- [Records supplied]:

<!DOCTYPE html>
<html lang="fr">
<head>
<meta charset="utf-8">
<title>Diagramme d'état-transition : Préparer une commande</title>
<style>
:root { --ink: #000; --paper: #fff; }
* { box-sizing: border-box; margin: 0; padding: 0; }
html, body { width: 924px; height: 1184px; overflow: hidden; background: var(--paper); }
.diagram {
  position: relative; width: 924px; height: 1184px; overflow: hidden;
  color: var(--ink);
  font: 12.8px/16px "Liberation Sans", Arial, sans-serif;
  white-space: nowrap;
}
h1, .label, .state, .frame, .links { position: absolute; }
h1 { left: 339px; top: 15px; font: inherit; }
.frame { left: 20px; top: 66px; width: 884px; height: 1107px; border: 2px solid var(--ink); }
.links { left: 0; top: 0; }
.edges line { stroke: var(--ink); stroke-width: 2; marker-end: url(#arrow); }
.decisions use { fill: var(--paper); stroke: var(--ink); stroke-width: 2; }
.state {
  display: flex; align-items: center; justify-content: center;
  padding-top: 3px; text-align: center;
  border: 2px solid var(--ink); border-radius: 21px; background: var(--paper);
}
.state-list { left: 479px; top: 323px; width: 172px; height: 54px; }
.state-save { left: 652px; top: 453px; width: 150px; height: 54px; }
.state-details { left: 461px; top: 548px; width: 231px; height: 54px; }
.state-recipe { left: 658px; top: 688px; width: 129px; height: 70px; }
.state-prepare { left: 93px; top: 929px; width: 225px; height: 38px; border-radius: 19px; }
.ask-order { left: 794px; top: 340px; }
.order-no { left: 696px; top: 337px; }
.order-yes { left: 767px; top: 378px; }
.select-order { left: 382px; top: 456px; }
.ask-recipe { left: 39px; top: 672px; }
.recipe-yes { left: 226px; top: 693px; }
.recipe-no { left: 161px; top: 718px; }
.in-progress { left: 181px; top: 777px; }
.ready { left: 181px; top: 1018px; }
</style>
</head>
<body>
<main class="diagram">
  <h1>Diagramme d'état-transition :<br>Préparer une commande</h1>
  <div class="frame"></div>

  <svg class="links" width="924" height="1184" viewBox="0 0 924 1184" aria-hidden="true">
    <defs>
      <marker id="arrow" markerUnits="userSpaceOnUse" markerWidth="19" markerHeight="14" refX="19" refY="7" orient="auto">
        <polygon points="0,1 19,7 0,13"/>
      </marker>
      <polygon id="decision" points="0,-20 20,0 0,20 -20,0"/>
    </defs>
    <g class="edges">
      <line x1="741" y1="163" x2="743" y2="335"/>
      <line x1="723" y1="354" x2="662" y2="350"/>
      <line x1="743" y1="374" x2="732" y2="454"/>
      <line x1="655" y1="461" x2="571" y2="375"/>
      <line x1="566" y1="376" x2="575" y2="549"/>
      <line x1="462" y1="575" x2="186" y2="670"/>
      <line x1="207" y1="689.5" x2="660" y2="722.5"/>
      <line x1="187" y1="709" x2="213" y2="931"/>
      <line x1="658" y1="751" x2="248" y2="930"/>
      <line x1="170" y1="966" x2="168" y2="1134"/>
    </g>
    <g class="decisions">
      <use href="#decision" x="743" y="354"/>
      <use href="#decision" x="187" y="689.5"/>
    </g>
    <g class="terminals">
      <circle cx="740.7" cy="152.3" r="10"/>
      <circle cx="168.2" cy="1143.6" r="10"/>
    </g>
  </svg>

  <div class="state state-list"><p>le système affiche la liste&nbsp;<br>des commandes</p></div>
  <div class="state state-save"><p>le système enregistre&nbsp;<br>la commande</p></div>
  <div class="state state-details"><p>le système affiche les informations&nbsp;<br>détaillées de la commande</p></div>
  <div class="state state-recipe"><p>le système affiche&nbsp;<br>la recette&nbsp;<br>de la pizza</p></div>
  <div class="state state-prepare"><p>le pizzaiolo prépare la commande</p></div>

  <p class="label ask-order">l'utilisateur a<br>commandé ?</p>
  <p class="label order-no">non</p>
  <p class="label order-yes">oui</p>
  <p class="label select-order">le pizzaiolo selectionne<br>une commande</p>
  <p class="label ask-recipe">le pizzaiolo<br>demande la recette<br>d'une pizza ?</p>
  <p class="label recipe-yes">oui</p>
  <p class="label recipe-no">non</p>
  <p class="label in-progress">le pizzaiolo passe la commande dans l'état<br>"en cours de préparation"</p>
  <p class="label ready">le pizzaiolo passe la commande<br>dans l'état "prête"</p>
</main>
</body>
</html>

==

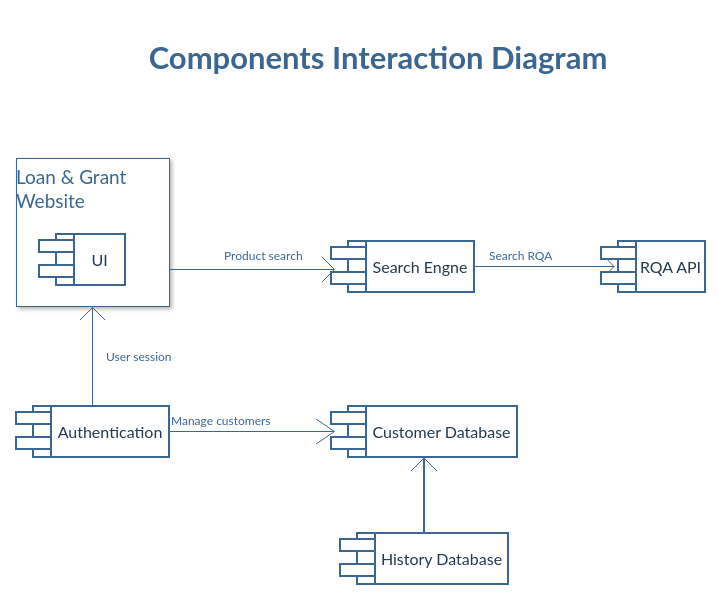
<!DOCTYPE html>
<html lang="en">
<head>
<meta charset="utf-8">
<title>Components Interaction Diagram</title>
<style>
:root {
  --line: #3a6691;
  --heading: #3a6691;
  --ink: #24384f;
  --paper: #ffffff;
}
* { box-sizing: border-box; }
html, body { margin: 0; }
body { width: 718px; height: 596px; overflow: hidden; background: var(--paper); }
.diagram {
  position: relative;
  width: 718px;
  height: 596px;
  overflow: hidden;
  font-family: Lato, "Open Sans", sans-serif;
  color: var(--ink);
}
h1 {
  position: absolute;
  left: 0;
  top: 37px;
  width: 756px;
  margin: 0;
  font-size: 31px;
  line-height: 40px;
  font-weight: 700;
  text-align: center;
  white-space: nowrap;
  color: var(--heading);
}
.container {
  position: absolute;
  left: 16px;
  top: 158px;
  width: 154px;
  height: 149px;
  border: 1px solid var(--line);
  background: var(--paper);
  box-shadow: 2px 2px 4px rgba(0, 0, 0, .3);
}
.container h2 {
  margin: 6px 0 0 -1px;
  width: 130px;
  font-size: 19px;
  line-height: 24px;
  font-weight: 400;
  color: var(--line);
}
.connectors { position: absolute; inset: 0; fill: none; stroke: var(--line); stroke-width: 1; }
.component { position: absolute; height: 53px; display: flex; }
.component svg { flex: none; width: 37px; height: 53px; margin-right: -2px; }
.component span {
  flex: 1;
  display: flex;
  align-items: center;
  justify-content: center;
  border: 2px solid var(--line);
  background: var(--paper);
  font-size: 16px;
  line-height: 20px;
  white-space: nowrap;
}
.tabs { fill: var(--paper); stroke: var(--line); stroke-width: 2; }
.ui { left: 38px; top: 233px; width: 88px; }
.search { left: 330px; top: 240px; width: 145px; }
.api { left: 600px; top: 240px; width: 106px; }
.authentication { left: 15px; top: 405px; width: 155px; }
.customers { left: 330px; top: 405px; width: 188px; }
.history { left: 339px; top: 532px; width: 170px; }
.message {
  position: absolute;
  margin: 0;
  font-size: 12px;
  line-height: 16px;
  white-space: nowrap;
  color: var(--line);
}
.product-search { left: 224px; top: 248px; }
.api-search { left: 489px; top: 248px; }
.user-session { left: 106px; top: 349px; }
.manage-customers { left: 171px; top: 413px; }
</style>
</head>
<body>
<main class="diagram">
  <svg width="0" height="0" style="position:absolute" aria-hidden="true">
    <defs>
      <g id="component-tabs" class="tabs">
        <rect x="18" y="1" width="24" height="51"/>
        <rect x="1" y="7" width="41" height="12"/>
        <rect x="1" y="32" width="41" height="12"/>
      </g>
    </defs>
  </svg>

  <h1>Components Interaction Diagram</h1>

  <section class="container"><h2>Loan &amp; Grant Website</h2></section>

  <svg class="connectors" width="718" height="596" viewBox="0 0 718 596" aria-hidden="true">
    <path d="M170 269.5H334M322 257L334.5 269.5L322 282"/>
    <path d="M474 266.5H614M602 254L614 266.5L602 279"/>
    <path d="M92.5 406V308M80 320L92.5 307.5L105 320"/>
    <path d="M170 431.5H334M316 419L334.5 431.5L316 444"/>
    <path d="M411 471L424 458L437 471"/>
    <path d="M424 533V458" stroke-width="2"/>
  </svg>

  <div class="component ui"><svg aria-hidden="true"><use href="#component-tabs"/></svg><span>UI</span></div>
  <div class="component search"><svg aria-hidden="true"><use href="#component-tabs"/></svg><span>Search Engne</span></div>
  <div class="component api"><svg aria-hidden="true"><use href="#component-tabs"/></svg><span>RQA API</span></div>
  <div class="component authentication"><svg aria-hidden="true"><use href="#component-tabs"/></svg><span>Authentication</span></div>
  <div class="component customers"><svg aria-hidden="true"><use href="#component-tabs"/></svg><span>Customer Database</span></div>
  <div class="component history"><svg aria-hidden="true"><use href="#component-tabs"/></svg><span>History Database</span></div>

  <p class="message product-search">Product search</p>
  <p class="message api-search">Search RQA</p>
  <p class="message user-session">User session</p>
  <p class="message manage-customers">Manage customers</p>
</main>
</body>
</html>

--

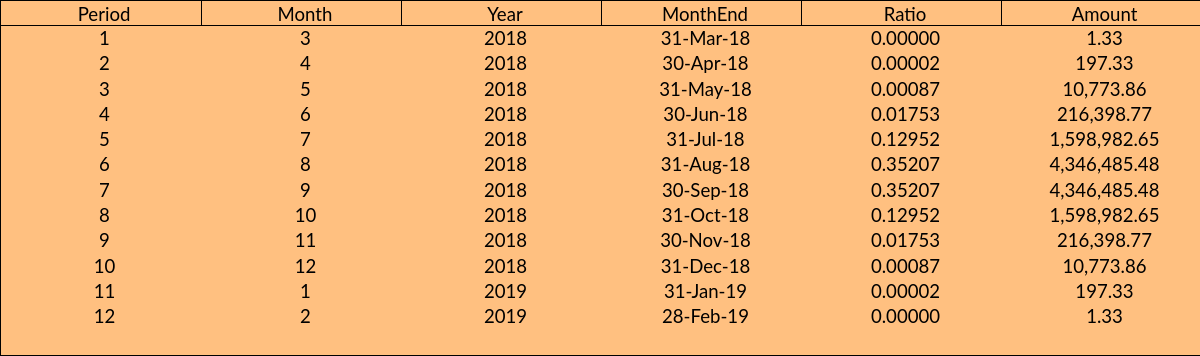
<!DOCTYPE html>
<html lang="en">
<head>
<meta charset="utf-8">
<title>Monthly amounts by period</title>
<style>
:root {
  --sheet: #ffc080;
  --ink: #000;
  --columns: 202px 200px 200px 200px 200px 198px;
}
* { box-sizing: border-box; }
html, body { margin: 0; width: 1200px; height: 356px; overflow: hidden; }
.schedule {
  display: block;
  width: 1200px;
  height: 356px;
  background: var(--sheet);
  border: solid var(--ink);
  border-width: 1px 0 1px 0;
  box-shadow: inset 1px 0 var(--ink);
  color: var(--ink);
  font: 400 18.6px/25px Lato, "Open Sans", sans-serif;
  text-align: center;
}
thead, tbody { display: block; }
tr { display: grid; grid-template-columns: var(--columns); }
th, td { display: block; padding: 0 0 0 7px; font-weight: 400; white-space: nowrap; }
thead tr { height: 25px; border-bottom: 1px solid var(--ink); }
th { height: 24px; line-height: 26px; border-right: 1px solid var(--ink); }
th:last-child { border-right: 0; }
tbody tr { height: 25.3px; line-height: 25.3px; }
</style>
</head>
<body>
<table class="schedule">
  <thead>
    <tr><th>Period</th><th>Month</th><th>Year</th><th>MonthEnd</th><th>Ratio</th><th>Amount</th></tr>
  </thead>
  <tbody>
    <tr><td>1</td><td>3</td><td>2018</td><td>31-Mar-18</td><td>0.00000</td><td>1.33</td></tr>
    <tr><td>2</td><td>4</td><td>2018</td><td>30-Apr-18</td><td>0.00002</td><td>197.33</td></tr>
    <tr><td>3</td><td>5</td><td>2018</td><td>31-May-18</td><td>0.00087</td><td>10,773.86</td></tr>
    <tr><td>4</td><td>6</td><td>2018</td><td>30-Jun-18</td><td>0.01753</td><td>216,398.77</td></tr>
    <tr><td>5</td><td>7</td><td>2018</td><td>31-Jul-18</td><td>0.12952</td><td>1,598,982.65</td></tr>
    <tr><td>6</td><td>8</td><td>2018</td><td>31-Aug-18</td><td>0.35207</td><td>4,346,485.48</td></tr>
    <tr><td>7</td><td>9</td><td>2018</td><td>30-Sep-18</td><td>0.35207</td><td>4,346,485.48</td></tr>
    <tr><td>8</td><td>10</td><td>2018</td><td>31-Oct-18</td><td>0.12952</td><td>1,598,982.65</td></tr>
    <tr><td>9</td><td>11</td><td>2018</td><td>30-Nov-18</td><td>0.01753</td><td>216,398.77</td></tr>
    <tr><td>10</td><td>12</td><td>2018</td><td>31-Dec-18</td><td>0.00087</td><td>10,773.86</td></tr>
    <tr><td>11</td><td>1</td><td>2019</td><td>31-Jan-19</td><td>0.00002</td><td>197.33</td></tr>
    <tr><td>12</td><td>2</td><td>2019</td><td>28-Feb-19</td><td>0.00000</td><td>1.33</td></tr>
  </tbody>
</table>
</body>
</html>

- [The task]: Would you please return all lines from the listing above that contain "edges"?

- [Solution]:
.edges line { stroke: var(--ink); stroke-width: 2; marker-end: url(#arrow); }
    <g class="edges">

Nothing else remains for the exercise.